### Task details
Give only the count of lines that contain "sign" in the material.
═══ Stored data ═══
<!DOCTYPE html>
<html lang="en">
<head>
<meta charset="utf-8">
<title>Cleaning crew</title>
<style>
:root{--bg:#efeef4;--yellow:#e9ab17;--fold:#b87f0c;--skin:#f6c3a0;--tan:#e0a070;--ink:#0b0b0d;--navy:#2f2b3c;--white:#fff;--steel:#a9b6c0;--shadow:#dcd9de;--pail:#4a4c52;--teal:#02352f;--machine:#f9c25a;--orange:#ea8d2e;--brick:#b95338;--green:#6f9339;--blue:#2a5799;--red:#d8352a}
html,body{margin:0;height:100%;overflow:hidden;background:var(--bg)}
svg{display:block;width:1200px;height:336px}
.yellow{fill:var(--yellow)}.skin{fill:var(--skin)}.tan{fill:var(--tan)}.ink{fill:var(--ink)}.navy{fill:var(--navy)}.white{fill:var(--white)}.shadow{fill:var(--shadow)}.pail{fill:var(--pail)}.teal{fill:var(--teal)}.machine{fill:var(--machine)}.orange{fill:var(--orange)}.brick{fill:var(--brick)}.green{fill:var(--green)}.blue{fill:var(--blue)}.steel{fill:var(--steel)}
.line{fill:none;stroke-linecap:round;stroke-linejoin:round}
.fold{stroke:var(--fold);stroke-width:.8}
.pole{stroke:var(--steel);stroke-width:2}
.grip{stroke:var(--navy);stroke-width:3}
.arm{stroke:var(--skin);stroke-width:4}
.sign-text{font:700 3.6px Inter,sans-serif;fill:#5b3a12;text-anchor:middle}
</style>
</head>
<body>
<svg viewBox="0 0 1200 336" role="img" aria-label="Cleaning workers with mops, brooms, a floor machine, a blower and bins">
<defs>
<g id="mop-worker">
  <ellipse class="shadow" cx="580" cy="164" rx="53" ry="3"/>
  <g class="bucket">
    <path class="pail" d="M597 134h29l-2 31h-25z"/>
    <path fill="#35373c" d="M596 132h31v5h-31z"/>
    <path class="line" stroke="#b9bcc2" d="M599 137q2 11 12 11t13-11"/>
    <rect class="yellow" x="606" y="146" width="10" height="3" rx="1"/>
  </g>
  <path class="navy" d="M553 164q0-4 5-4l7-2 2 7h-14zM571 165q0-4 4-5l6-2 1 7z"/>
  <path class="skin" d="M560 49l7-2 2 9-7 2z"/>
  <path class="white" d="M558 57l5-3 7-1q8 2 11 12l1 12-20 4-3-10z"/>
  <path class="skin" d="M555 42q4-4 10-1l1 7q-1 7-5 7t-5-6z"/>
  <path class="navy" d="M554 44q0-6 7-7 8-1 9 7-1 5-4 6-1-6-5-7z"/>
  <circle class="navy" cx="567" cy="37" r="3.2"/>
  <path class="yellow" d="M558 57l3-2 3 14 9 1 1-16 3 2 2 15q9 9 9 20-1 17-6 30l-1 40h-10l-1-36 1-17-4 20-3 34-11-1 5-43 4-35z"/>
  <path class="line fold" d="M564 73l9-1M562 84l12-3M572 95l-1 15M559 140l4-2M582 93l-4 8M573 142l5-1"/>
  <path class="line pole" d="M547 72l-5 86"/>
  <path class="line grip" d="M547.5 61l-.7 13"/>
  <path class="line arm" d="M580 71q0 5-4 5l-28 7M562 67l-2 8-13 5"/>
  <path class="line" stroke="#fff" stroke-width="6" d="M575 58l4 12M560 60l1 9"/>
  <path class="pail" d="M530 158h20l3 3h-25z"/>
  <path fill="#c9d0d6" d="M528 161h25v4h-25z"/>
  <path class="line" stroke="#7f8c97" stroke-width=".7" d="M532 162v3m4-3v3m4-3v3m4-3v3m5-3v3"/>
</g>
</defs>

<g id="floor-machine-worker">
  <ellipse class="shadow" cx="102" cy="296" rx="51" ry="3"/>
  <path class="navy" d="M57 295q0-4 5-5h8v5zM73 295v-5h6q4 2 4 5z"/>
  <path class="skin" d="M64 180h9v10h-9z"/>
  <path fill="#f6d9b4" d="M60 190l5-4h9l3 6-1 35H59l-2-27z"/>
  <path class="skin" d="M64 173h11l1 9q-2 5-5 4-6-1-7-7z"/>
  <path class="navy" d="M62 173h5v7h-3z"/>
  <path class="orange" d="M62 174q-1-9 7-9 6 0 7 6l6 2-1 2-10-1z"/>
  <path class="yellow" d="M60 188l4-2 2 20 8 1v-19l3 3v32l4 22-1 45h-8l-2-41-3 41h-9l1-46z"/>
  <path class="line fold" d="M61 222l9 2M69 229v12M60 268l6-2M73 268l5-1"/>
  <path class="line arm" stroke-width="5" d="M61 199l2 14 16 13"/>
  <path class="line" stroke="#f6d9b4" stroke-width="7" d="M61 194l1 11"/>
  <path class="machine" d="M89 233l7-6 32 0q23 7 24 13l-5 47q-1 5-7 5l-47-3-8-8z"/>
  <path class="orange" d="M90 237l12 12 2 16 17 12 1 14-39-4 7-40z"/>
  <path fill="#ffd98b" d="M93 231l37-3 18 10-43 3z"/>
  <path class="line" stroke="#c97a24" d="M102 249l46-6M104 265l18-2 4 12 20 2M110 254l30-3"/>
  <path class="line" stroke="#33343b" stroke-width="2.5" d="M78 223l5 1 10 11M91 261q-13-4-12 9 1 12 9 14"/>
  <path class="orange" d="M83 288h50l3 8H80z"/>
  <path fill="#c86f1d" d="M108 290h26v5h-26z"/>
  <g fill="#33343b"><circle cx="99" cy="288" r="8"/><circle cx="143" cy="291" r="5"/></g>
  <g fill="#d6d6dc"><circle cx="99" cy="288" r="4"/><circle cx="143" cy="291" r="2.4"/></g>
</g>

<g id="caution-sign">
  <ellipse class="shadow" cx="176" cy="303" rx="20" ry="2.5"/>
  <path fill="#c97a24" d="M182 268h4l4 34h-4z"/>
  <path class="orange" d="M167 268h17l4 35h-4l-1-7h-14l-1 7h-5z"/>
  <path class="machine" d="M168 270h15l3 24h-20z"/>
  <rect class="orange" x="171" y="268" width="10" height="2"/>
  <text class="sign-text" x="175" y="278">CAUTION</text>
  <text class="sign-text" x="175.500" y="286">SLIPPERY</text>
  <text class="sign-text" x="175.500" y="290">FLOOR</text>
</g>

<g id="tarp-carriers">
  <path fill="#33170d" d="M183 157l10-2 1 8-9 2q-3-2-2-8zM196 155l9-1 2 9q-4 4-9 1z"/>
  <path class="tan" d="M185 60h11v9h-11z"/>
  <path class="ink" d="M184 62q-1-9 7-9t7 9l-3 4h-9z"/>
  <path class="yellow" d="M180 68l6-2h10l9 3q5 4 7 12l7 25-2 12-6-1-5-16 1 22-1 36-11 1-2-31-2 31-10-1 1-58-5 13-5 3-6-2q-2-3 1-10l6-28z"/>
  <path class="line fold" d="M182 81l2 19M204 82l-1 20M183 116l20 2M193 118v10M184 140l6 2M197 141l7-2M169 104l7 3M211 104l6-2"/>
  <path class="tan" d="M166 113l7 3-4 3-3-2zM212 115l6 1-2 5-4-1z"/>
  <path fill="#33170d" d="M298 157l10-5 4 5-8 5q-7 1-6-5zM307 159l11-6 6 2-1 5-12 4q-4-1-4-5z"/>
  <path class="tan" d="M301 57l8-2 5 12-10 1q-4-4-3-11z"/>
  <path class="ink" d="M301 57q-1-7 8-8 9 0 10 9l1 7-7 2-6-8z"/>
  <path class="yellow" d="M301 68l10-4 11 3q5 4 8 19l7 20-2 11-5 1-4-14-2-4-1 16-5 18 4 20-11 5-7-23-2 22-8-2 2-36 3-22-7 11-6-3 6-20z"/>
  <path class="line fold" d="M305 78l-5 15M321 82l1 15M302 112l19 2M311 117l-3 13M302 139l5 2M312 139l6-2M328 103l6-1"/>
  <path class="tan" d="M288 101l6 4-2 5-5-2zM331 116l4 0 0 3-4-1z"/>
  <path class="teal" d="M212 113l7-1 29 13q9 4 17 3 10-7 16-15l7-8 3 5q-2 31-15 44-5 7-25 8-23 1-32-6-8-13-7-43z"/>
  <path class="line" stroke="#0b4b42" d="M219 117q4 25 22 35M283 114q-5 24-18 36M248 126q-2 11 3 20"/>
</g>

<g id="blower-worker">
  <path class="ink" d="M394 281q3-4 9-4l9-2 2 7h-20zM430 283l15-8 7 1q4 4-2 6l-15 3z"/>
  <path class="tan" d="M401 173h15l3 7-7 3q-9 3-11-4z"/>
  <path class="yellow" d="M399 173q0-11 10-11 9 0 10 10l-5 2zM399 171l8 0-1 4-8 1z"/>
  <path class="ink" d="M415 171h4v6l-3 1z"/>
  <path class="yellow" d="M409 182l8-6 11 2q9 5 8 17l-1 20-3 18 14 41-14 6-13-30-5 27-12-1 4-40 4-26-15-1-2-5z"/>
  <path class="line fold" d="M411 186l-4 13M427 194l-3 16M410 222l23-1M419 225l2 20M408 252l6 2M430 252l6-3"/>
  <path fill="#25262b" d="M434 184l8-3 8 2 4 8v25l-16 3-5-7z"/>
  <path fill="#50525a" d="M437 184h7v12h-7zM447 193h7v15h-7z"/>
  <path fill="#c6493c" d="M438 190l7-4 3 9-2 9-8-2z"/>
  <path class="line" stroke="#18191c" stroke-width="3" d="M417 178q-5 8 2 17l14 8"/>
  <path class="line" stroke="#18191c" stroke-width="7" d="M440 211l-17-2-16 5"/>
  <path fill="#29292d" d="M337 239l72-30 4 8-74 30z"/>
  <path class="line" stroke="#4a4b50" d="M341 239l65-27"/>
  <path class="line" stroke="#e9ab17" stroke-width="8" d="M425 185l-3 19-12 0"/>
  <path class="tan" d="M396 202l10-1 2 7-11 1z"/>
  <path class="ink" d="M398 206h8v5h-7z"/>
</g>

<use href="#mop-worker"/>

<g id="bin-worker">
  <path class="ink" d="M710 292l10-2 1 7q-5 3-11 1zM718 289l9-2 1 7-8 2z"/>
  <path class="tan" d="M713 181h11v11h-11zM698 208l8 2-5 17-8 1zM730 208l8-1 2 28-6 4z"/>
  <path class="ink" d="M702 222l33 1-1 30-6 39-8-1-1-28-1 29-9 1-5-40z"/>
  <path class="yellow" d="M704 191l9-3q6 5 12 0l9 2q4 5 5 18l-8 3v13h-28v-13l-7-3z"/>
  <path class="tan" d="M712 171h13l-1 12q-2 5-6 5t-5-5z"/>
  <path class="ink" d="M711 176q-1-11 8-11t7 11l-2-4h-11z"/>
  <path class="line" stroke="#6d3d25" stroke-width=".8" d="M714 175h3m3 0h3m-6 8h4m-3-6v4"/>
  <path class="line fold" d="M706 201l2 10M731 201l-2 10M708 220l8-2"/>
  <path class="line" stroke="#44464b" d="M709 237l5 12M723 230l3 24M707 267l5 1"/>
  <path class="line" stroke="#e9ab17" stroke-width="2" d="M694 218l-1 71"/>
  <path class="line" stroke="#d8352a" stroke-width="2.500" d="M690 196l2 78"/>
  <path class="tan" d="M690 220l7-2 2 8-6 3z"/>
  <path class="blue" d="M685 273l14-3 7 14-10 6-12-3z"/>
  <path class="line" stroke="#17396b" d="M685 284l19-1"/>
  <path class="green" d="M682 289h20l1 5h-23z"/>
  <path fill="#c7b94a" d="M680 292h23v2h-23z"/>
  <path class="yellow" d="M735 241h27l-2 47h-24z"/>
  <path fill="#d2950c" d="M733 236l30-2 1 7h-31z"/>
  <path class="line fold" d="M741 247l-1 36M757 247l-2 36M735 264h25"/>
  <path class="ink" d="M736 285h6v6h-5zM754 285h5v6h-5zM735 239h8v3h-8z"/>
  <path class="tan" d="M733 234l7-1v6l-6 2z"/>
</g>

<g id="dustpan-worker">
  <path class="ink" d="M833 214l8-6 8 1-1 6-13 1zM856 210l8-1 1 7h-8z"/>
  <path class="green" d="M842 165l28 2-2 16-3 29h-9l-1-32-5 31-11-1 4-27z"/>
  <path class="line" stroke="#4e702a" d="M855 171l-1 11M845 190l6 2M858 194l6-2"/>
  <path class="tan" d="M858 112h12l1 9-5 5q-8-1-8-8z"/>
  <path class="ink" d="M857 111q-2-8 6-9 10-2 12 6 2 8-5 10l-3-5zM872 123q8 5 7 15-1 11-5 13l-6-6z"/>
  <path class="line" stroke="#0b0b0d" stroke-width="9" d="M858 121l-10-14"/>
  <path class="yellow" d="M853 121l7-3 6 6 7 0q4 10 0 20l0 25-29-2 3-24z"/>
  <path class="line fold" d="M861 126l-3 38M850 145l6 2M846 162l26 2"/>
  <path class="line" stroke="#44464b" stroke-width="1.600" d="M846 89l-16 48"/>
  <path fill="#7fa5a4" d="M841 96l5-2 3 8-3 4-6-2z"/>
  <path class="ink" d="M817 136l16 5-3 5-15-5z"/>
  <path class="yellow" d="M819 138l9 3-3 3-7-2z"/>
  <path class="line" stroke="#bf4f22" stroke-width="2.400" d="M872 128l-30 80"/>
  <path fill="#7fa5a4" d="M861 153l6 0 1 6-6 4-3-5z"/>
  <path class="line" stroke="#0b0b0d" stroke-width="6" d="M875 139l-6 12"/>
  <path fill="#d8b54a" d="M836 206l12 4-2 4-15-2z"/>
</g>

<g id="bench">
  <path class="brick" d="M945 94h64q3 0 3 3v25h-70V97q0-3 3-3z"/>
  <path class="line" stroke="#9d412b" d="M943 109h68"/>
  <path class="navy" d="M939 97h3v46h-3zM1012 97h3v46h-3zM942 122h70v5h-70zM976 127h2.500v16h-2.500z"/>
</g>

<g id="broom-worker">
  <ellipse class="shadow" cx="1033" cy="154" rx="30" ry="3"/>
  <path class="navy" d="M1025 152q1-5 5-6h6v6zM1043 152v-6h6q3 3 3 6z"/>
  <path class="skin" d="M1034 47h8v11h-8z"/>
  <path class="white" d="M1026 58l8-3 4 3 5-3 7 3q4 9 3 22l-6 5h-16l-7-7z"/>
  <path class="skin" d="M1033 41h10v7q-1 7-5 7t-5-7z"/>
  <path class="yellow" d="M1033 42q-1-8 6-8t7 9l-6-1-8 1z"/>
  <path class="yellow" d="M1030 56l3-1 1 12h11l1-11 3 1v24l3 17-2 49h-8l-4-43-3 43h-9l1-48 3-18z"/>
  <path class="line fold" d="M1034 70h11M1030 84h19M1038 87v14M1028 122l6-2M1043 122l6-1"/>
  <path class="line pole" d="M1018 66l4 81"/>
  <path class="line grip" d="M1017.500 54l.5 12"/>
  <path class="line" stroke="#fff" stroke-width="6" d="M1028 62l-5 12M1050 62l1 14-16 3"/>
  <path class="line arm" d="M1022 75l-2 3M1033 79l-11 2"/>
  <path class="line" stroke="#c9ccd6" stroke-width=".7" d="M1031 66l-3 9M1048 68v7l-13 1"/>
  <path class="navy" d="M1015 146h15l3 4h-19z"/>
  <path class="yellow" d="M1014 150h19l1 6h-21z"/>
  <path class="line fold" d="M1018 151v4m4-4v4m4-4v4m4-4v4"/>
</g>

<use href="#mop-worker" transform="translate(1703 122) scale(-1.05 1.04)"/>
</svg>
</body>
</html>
═══
### Task result
5